> What the task asks:
The answer should be one number, the count of lines in the data with "cornerSlope".

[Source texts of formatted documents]
● ● ● ●

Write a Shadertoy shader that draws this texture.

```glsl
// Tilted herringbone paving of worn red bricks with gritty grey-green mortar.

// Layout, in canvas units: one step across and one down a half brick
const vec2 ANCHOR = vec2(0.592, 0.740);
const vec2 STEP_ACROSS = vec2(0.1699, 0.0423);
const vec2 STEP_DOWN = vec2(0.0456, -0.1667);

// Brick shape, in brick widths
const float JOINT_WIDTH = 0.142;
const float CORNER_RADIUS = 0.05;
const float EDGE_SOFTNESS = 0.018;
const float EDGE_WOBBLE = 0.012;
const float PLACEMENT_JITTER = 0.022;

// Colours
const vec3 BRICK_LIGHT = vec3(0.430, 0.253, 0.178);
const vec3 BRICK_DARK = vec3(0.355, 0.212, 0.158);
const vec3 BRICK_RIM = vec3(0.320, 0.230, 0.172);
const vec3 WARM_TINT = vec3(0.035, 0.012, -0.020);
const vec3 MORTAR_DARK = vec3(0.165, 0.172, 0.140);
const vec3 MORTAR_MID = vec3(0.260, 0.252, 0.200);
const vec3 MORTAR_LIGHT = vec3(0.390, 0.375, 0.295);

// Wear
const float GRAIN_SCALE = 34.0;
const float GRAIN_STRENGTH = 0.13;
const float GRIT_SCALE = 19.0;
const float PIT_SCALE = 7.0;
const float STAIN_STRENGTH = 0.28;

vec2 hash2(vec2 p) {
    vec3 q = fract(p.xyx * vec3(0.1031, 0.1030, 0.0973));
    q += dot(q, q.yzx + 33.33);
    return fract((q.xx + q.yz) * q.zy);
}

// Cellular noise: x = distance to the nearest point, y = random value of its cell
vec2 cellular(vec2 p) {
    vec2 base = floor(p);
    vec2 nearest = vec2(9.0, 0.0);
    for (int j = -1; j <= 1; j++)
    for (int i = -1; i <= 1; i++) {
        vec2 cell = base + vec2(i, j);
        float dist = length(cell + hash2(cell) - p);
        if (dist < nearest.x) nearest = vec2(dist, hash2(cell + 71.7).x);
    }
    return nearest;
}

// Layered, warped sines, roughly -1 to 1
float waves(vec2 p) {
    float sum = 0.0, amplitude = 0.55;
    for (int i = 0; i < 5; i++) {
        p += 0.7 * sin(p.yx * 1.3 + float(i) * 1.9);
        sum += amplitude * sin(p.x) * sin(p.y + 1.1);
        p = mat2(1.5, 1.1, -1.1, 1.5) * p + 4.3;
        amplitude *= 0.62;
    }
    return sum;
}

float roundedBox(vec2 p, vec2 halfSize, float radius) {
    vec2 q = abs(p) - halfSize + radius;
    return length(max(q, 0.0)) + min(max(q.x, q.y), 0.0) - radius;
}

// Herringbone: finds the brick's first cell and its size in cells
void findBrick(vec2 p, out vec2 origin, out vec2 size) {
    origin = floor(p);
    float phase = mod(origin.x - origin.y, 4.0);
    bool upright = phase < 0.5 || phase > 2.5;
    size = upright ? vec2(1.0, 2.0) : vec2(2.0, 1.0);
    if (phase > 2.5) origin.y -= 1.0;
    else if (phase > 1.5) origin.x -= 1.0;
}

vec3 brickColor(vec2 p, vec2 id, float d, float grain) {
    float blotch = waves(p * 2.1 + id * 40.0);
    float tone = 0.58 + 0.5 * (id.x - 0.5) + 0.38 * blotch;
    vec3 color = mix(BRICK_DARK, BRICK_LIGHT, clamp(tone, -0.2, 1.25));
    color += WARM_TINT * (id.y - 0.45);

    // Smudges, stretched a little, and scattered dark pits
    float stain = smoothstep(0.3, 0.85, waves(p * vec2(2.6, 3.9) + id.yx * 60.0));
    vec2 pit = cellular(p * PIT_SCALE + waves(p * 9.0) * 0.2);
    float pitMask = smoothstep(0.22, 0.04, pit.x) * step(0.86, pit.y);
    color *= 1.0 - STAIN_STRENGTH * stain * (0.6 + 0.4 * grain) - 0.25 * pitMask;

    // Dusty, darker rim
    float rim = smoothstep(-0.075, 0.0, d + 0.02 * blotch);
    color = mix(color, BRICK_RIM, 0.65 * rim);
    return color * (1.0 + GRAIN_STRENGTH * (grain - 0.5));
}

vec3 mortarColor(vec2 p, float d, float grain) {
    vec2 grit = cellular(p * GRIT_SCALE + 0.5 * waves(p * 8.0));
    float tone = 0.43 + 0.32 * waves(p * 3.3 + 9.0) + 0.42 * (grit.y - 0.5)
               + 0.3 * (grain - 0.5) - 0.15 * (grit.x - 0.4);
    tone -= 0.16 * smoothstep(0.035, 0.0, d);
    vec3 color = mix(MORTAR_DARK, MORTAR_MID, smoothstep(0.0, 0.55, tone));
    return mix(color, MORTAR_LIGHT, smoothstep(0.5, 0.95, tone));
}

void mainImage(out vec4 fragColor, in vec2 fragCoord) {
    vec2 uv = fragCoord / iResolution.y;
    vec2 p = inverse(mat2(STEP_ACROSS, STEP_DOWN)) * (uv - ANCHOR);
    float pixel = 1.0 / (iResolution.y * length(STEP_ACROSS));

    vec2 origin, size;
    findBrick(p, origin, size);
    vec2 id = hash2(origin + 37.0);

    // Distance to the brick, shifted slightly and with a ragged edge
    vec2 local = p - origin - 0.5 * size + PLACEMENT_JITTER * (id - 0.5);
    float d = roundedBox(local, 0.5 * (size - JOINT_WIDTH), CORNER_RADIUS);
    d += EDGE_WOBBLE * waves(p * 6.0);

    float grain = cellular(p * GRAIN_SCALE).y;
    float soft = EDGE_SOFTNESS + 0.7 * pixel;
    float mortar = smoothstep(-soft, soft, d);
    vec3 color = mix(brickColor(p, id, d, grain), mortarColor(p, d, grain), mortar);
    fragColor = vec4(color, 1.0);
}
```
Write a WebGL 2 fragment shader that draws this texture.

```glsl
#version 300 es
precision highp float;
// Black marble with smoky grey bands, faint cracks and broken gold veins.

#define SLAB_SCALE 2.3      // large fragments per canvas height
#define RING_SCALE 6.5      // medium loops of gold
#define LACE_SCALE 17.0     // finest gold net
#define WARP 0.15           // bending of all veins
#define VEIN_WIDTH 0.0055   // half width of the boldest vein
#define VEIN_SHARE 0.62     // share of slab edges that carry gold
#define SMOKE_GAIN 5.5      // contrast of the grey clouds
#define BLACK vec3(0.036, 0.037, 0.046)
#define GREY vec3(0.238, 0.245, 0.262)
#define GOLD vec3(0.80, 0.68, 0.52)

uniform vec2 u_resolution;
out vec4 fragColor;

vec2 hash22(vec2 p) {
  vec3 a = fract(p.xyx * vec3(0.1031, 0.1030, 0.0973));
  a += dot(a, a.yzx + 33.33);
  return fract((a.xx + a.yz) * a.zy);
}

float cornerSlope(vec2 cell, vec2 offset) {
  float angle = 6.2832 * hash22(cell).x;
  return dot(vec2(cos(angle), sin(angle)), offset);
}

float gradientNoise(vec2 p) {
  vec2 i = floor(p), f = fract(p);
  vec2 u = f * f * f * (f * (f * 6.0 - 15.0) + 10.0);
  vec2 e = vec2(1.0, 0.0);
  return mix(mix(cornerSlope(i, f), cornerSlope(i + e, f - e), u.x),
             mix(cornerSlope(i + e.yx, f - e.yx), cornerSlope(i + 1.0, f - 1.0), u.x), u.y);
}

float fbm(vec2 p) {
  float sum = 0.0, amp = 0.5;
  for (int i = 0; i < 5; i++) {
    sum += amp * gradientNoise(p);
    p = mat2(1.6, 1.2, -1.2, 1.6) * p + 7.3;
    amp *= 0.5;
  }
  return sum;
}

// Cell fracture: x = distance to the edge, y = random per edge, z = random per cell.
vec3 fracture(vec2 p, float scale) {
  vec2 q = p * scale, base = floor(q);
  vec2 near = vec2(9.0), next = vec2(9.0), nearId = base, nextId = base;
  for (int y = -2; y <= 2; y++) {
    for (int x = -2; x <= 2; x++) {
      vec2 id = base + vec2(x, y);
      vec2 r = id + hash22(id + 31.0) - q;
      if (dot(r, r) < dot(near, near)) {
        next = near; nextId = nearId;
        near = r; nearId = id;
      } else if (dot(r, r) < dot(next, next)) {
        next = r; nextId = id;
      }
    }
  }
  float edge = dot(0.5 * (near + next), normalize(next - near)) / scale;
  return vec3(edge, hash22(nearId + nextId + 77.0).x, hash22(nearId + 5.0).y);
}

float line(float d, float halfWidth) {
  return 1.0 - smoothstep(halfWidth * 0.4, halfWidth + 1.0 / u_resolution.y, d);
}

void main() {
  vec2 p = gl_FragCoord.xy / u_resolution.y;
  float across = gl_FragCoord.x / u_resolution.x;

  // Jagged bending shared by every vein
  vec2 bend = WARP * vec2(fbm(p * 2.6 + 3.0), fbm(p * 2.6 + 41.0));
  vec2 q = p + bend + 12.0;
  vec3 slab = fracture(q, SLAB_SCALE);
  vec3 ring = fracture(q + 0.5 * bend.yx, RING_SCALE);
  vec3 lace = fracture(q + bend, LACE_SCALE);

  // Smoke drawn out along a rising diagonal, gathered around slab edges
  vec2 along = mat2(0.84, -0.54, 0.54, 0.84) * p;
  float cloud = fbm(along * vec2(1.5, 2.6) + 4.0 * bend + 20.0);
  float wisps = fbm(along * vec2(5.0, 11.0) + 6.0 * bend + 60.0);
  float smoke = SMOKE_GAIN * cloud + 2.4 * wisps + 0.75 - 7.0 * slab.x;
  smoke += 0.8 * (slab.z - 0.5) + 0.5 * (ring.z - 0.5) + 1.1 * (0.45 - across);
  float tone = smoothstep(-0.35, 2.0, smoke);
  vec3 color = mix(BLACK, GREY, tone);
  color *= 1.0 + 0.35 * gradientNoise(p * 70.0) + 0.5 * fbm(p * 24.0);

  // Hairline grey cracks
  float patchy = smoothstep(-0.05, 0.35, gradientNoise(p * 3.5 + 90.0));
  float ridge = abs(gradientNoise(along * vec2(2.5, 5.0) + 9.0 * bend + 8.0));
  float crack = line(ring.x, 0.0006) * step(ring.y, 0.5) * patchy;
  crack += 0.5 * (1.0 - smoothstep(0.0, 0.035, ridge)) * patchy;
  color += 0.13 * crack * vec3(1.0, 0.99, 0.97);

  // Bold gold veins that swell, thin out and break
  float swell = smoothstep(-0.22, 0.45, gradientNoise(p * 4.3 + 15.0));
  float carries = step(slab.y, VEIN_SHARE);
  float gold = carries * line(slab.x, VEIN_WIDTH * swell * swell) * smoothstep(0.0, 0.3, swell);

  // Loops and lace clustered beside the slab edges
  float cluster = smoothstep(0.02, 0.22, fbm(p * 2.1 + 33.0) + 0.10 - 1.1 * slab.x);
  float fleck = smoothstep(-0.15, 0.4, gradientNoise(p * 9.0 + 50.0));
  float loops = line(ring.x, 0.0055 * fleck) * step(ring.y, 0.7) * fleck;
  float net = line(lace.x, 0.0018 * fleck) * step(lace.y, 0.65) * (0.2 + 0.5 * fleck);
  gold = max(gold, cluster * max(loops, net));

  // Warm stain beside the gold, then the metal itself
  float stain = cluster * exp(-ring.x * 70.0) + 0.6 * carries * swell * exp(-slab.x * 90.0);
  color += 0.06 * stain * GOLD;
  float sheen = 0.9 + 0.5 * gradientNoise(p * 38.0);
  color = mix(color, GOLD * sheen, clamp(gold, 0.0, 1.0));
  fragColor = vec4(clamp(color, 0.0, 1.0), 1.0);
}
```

● ● ● ●

> Answer for this exercise:
3